◆ Problem requirements:
What lines in the records below include the word "head"? Return each one.

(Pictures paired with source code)
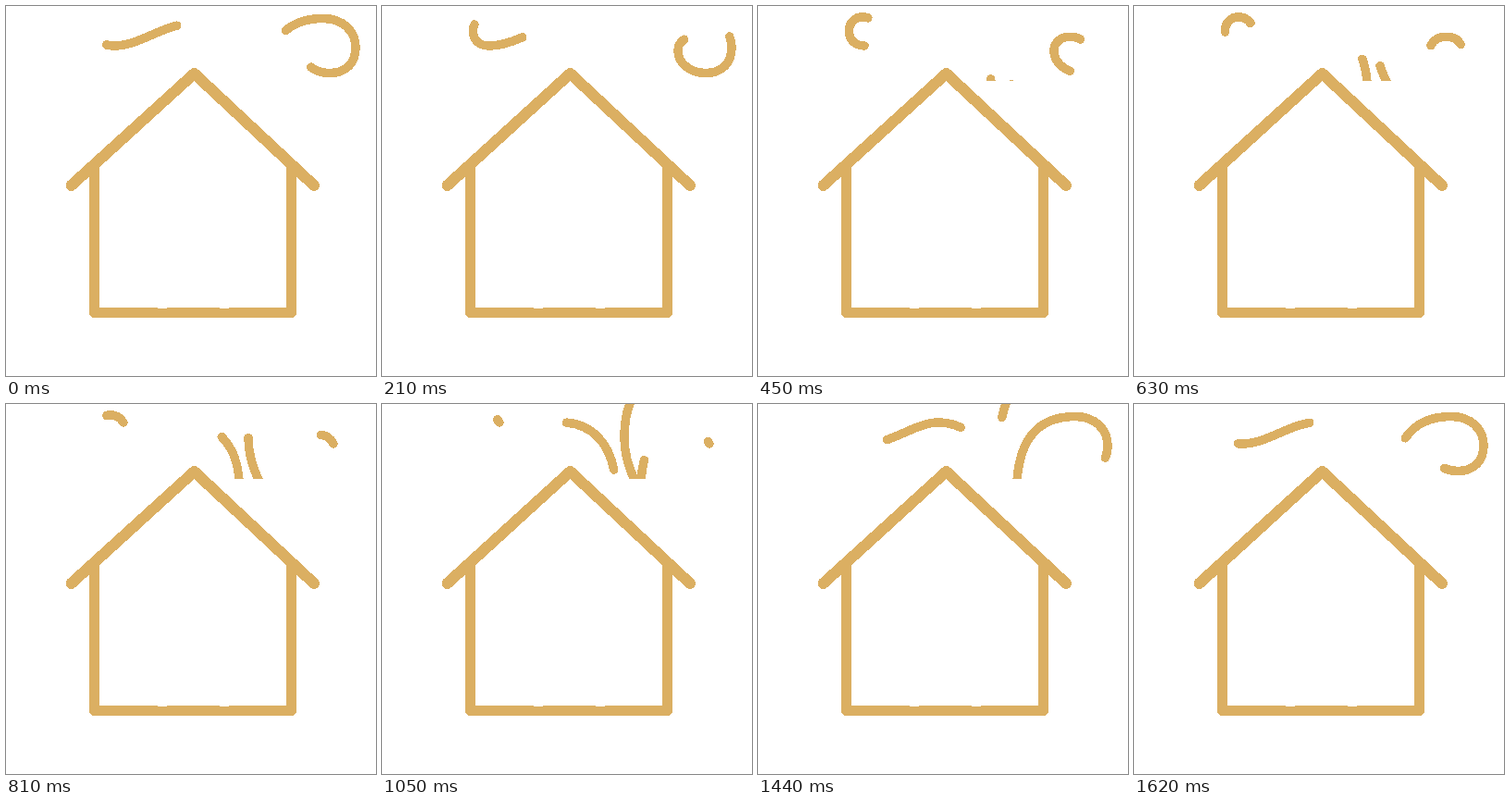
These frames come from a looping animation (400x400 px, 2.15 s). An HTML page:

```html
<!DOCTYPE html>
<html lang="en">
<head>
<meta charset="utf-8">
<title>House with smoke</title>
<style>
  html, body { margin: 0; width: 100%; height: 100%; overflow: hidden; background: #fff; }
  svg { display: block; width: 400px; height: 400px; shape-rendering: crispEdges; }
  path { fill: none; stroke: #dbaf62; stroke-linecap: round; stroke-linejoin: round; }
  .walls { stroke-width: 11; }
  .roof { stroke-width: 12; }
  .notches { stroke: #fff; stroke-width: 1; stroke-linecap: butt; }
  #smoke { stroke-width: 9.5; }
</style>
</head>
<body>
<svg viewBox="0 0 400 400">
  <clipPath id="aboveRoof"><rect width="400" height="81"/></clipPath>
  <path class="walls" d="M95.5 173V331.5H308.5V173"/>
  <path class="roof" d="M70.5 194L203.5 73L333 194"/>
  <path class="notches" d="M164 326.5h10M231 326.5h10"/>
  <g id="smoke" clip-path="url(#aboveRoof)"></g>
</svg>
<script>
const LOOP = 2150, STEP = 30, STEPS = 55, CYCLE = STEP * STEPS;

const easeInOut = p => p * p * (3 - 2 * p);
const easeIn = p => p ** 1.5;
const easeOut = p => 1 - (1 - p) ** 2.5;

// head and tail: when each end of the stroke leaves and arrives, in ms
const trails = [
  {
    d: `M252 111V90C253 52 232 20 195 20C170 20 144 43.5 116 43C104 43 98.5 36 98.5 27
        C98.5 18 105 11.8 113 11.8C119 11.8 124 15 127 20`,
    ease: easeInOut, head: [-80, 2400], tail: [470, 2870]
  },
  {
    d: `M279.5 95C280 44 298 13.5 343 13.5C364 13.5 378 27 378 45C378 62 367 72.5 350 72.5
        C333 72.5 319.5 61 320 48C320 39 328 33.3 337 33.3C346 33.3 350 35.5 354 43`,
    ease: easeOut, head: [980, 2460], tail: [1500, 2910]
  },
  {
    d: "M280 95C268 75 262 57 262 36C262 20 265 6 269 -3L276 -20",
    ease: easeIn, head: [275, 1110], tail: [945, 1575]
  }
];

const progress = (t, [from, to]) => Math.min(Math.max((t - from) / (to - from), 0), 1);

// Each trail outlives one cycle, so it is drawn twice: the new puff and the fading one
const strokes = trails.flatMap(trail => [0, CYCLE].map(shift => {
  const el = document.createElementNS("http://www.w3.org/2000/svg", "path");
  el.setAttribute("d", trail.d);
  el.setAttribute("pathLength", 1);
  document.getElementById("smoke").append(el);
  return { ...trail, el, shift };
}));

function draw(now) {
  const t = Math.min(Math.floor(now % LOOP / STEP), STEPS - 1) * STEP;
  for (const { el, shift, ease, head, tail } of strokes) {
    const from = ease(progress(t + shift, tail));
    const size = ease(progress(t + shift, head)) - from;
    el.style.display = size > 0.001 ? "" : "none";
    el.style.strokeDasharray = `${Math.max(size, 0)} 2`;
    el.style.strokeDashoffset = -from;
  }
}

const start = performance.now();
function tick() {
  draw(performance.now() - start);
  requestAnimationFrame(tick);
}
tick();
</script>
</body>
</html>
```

--

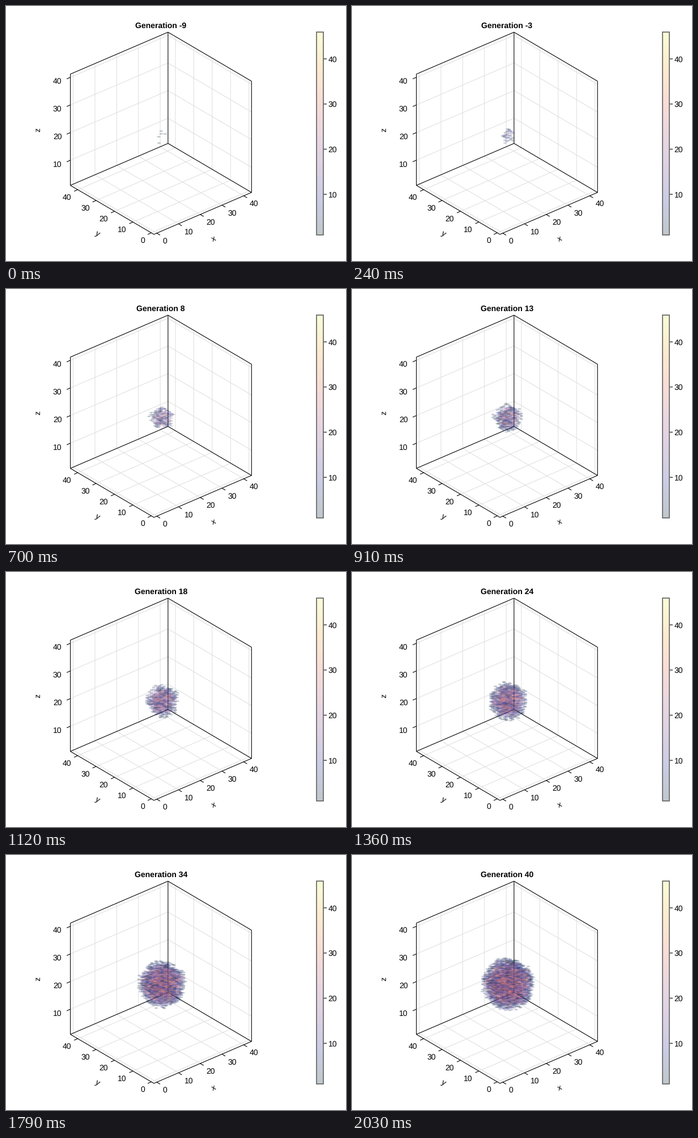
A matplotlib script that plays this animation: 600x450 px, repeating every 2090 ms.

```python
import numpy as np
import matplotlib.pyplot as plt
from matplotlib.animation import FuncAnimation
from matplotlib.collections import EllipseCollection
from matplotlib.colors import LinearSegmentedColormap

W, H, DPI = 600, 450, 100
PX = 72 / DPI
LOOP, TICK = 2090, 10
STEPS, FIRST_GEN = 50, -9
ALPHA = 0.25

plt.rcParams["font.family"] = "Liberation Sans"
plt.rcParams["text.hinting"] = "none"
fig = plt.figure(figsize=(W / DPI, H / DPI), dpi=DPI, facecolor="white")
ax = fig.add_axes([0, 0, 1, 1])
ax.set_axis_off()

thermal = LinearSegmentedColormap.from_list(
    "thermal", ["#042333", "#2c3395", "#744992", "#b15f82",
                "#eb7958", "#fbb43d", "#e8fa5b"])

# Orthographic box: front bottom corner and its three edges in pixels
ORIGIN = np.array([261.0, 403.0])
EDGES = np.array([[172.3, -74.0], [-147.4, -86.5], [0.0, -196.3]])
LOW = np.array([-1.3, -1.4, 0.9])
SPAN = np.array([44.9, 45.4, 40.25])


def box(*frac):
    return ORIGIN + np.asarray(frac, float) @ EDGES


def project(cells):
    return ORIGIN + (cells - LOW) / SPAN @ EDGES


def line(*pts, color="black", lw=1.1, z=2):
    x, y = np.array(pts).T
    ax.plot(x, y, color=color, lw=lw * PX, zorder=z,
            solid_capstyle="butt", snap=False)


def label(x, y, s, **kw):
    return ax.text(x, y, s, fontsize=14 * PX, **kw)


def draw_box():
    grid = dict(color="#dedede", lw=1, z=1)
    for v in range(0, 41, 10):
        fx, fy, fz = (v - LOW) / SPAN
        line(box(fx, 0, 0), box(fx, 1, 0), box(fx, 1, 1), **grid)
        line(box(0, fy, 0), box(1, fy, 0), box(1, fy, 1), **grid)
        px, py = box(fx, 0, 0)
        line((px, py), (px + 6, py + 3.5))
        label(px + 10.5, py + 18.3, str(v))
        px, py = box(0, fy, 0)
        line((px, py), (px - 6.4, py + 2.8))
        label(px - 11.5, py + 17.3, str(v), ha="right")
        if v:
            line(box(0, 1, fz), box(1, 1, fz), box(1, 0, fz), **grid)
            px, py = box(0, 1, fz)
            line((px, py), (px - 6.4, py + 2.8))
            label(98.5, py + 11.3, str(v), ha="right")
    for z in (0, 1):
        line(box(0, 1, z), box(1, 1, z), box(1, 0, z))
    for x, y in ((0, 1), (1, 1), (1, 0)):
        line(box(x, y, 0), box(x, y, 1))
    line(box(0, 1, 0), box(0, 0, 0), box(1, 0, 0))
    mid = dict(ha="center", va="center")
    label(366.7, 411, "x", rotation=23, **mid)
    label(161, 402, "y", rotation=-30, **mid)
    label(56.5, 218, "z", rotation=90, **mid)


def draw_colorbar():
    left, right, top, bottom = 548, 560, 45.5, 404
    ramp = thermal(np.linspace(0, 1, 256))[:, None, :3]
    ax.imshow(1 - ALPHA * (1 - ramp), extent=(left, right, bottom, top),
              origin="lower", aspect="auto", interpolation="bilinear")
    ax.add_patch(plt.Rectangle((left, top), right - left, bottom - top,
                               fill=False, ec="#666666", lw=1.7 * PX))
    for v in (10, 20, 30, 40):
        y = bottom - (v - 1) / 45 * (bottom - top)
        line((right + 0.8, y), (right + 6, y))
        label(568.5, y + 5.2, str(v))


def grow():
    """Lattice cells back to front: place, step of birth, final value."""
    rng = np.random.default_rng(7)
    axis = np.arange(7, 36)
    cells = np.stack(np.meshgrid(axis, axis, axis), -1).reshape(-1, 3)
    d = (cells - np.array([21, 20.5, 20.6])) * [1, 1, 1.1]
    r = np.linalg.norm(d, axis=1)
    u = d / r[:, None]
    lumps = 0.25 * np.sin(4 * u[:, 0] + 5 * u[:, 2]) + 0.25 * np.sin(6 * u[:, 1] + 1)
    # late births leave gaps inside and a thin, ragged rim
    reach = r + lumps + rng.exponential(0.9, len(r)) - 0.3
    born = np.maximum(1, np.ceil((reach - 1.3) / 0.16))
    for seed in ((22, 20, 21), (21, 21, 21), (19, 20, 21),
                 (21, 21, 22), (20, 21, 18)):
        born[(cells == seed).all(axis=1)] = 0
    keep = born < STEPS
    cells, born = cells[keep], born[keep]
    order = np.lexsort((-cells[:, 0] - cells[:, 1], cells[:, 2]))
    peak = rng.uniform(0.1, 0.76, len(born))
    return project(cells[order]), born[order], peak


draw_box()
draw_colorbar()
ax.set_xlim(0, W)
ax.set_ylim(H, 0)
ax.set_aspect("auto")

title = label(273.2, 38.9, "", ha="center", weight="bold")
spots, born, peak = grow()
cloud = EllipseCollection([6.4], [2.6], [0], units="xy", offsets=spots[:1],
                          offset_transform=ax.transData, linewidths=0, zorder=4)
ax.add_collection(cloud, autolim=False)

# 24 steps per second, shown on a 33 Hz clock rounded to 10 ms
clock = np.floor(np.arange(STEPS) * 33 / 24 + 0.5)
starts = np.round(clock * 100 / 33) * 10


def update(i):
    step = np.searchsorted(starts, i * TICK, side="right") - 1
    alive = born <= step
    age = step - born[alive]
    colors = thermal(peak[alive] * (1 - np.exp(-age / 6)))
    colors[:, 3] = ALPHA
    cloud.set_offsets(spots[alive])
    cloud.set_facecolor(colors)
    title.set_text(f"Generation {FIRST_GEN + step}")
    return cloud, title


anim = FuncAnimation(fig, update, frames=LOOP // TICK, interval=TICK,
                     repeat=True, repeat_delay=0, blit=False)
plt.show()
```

◆ Task answer:
<head>
</head>
// head and tail: when each end of the stroke leaves and arrives, in ms
    ease: easeInOut, head: [-80, 2400], tail: [470, 2870]
    ease: easeOut, head: [980, 2460], tail: [1500, 2910]
    ease: easeIn, head: [275, 1110], tail: [945, 1575]
  for (const { el, shift, ease, head, tail } of strokes) {
    const size = ease(progress(t + shift, head)) - from;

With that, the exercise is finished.